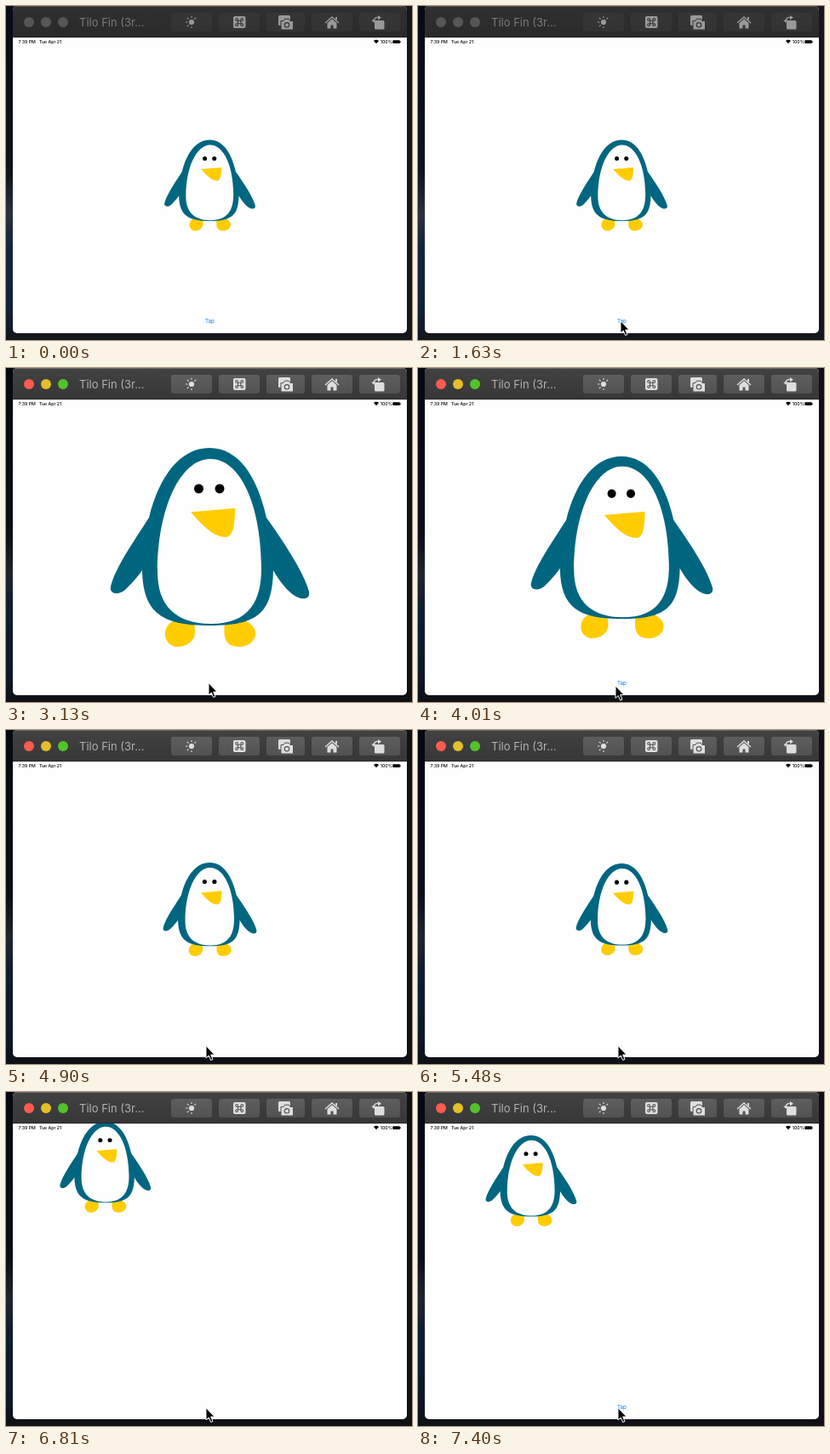
Write an HTML page that moves like this. It is 477 px wide and 393 px high and loops after 8000 ms.

```html
<!DOCTYPE html>
<html lang="en">
<head>
<meta charset="utf-8">
<title>Spring penguin</title>
<style>
  html, body { margin: 0; width: 100%; height: 100%; overflow: hidden; background: #0a0f18; }
  svg { display: block; font-family: Inter, Roboto, sans-serif;
        --bar-top: #303030; --bar-end: #2a2a2a; --key-top: #363636; --key-end: #333;
        --edge: #555; --icon: #999; --title: #7c7c7c; --red: #565656; --amber: #565656; --green: #565656; }
  svg.active { --bar-top: #424242; --bar-end: #373737; --key-top: #5e5e5e; --key-end: #525252;
        --edge: #6a6a6a; --icon: #dedede; --title: #b2b2b2; --red: #ff5a50; --amber: #e4bf27; --green: #53c22b; }
  #shade { opacity: 0; }
  .active #shade { opacity: .25; }
  .key { fill: url(#key); }
  .icon { fill: var(--icon); }
  .line { fill: none; stroke: var(--icon); stroke-width: 1.4; }
  .cut { fill: var(--key-end); }
  .status { font-size: 5.2px; font-weight: 500; }
  .teal { fill: #006680; }
  .gold { fill: #fc0; }
</style>
</head>
<body>
<svg id="stage" width="477" height="393" viewBox="0 0 477 393">
  <defs>
    <linearGradient id="bar" x2="0" y2="1">
      <stop stop-color="var(--bar-top)"/><stop offset="1" stop-color="var(--bar-end)"/>
    </linearGradient>
    <linearGradient id="key" x2="0" y2="1">
      <stop stop-color="var(--key-top)"/><stop offset="1" stop-color="var(--key-end)"/>
    </linearGradient>
    <linearGradient id="rock" x2="0" y2="1">
      <stop stop-color="#080b14"/><stop offset=".5" stop-color="#10141d"/>
      <stop offset=".62" stop-color="#2b323c"/><stop offset=".72" stop-color="#15263b"/>
      <stop offset=".9" stop-color="#122236"/><stop offset="1" stop-color="#12161d"/>
    </linearGradient>
    <clipPath id="window"><rect x="8" width="463" height="385" rx="5"/></clipPath>
    <clipPath id="screen"><rect x="8" y="37" width="463" height="348"/></clipPath>
  </defs>

  <rect width="477" height="393" fill="#14171e"/>
  <rect width="8" height="393" fill="url(#rock)"/>
  <rect id="shade" width="477" height="393"/>

  <g clip-path="url(#window)">
    <rect x="8" width="463" height="385" fill="#fefefe"/>
    <rect x="8" width="463" height="37" fill="url(#bar)"/>
    <path d="M8 .5H471" stroke="var(--edge)"/>
    <path d="M8 36.8H471" stroke="#151515" stroke-width=".6"/>
  </g>
  <circle cx="27" cy="19" r="6" fill="var(--red)"/>
  <circle cx="47" cy="19" r="6" fill="var(--amber)"/>
  <circle cx="67" cy="19" r="6" fill="var(--green)"/>
  <text x="86" y="24" font-size="13" fill="var(--title)">Tilo Fin (3r...</text>

  <g class="key">
    <rect x="194" y="8" width="48" height="22" rx="3"/>
    <rect x="250" y="8" width="48" height="22" rx="3"/>
    <rect x="306" y="8" width="45" height="22" rx="3"/>
    <rect x="359" y="8" width="48" height="22" rx="3"/>
    <rect x="415" y="8" width="48" height="22" rx="3"/>
  </g>

  <circle class="icon" cx="218" cy="19" r="3.1"/>
  <path class="line" style="stroke-width:1.1" d="M211 19h2.5M212.8 13.8l1.8 1.8M212.8 24.2l1.8-1.8M218 12v2M218 24v2M223.2 13.8l-1.8 1.8"/>

  <rect class="icon" x="267" y="12" width="14.5" height="14" rx="2"/>
  <g transform="translate(274.2 19)" fill="none" stroke="var(--key-end)" stroke-width="1.1">
    <path d="M-1.7-1.7H1.7V1.7H-1.7Z"/>
    <circle cx="-3.1" cy="-3.1" r="1.4"/><circle cx="3.1" cy="-3.1" r="1.4"/>
    <circle cx="-3.1" cy="3.1" r="1.4"/><circle cx="3.1" cy="3.1" r="1.4"/>
  </g>

  <rect class="icon" x="320" y="11" width="14" height="12" rx="1.5"/>
  <path class="icon" style="stroke:var(--key-end)" d="M323 17.5h3l1.5-2.3h5l1.5 2.3h3.5V28H323Z"/>
  <circle class="cut" cx="330" cy="22.3" r="3.3"/>
  <circle class="icon" cx="330" cy="22.3" r="2.1"/>

  <path class="line" d="M375 20l8-7 8 7"/>
  <path class="icon" d="M377.5 20l5.5-4.8 5.5 4.8V26.500h-4v-4h-3v4h-4ZM387 13h2v4l-2-1.800Z"/>

  <rect class="icon" x="433" y="17" width="11.500" height="10.500" rx="1.500"/>
  <path class="line" d="M432 18c0-4 3-5 6.500-4.500"/>
  <path class="icon" d="M437 11l4 2.700-4 2.800ZM429.300 16.500h5.400l-2.700 3.300Z"/>

  <g id="penguin" clip-path="url(#screen)">
    <g id="pose">
      <path class="gold" d="M198 297C183 303 183 324 199 328C212 329 222 321 222 311L221 294ZM257 300C254 323 262 328 275 328C292 327 298 312 289 303L278 294Z"/>
      <path class="teal" d="M239 94C205 94 180 127 168 176C150 204 128 236 123 257C121 267 134 268 142 259C150 251 156 244 160 238C161 289 184 303 240 303C296 303 313 288 314 238C319 247 326 257 334 264C345 274 358 274 356 263C350 240 325 203 306 176C295 127 273 94 239 94Z"/>
      <path fill="#fefefe" d="M240 107C205 107 178 165 178 240C178 280 200 301 241 301C285 301 301 275 300 232C299 160 275 107 240 107Z"/>
      <circle cx="226.500" cy="142" r="5.500"/>
      <circle cx="251" cy="142" r="5.500"/>
      <path class="gold" d="M217 169.500L269 165C269 180 268 199 258 199C243 199 229 183 217 169.500Z"/>
    </g>
  </g>

  <g class="status">
    <text x="14.500" y="44">7:39 PM</text>
    <text x="39" y="44">Tue Apr 21</text>
    <text x="439.800" y="44">100%</text>
    <path d="M432 41q3-2.400 6 0l-3 3.300Z"/>
    <rect x="454.300" y="40.300" width="8.600" height="3.800" rx=".8"/>
    <rect x="463.300" y="41.400" width=".7" height="1.600"/>
  </g>

  <text id="tap" x="234" y="373" font-size="6.200" fill="#007aff">Tap</text>
  <path id="cursor" d="M0 0V14.500L3.300 11.500L5.600 17L8 16L5.700 10.600H10Z" fill="#000" stroke="#fff" stroke-width="1"/>
</svg>

<script>
const LOOP = 8000, STEP = 147;
const ACTIVATE = 2680, PRESS = 80, DURATION = 1000;
const BURSTS = [0, 1040, ACTIVATE, 4310, 6370];
const DRAWN_SCALE = 2.186;

// Each tap springs the penguin from one pose to the next: [scale, shift]
const TAPS = [
  { at: 2741, from: [1, 0], to: [2, 0] },
  { at: 4711, from: [2, 0], to: [1, 0] },
  { at: 6385, from: [1, 0], to: [1, -106.6] },
];

// Pointer: [time, x, y]
const POINTER = [
  [1040, 365, 340], [1187, 318, 346], [1334, 270, 357], [1481, 245, 367], [1628, 238, 370.500],
  [3850, 238, 370.500], [4000, 232, 374], [4310, 232, 374], [4600, 235, 371.500],
];

const el = id => document.getElementById(id);
const mix = (a, b, p) => a + (b - a) * p;

function sampled(t) {
  const start = BURSTS.filter(b => b <= t).pop();
  return start + Math.floor((t - start) / STEP) * STEP;
}

// Damping ratio 0.5, initial velocity 5, settled after the duration
function spring(ms) {
  if (ms <= 0) return 0;
  if (ms >= DURATION) return 1;
  const s = ms / 1000, decay = 4.4, freq = decay * Math.sqrt(3);
  return 1 - Math.exp(-decay * s) * (Math.cos(freq * s) + (decay - 5) / freq * Math.sin(freq * s));
}

function pointerAt(t) {
  const i = POINTER.findIndex(k => k[0] > t);
  if (i < 0) return POINTER[POINTER.length - 1].slice(1);
  const [t0, x0, y0] = POINTER[i - 1], [t1, x1, y1] = POINTER[i];
  const p = (t - t0) / (t1 - t0);
  return [mix(x0, x1, p), mix(y0, y1, p)];
}

function draw() {
  const t = sampled(performance.now() % LOOP);
  el('stage').classList.toggle('active', t >= ACTIVATE);

  const tap = TAPS.filter(k => k.at <= t).pop() || TAPS[0];
  const p = spring(t - tap.at);
  const [scale, shift] = tap.from.map((v, i) => mix(v, tap.to[i], p));
  el('pose').setAttribute('transform',
    `translate(${239.500 + shift} ${211 + shift}) scale(${scale / DRAWN_SCALE}) translate(-239.500 -211)`);

  const hidden = TAPS.some(k => t >= k.at && t < k.at + DURATION);
  const pressed = TAPS.some(k => t >= k.at - PRESS && t < k.at);
  el('tap').setAttribute('opacity', hidden ? 0 : pressed ? .15 : 1);

  const shown = t >= POINTER[0][0];
  el('cursor').setAttribute('visibility', shown ? 'visible' : 'hidden');
  if (shown) el('cursor').setAttribute('transform', `translate(${pointerAt(t)})`);
  requestAnimationFrame(draw);
}
draw();
</script>
</body>
</html>
```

※ ※ ※

Aim of the task: Where does "circle" occur in the data? Copy each line that has it.

Exercise answer:
  <circle cx="27" cy="19" r="6" fill="var(--red)"/>
  <circle cx="47" cy="19" r="6" fill="var(--amber)"/>
  <circle cx="67" cy="19" r="6" fill="var(--green)"/>
  <circle class="icon" cx="218" cy="19" r="3.1"/>
    <circle cx="-3.1" cy="-3.1" r="1.4"/><circle cx="3.1" cy="-3.1" r="1.4"/>
    <circle cx="-3.1" cy="3.1" r="1.4"/><circle cx="3.1" cy="3.1" r="1.4"/>
  <circle class="cut" cx="330" cy="22.3" r="3.3"/>
  <circle class="icon" cx="330" cy="22.3" r="2.1"/>
      <circle cx="226.500" cy="142" r="5.500"/>
      <circle cx="251" cy="142" r="5.500"/>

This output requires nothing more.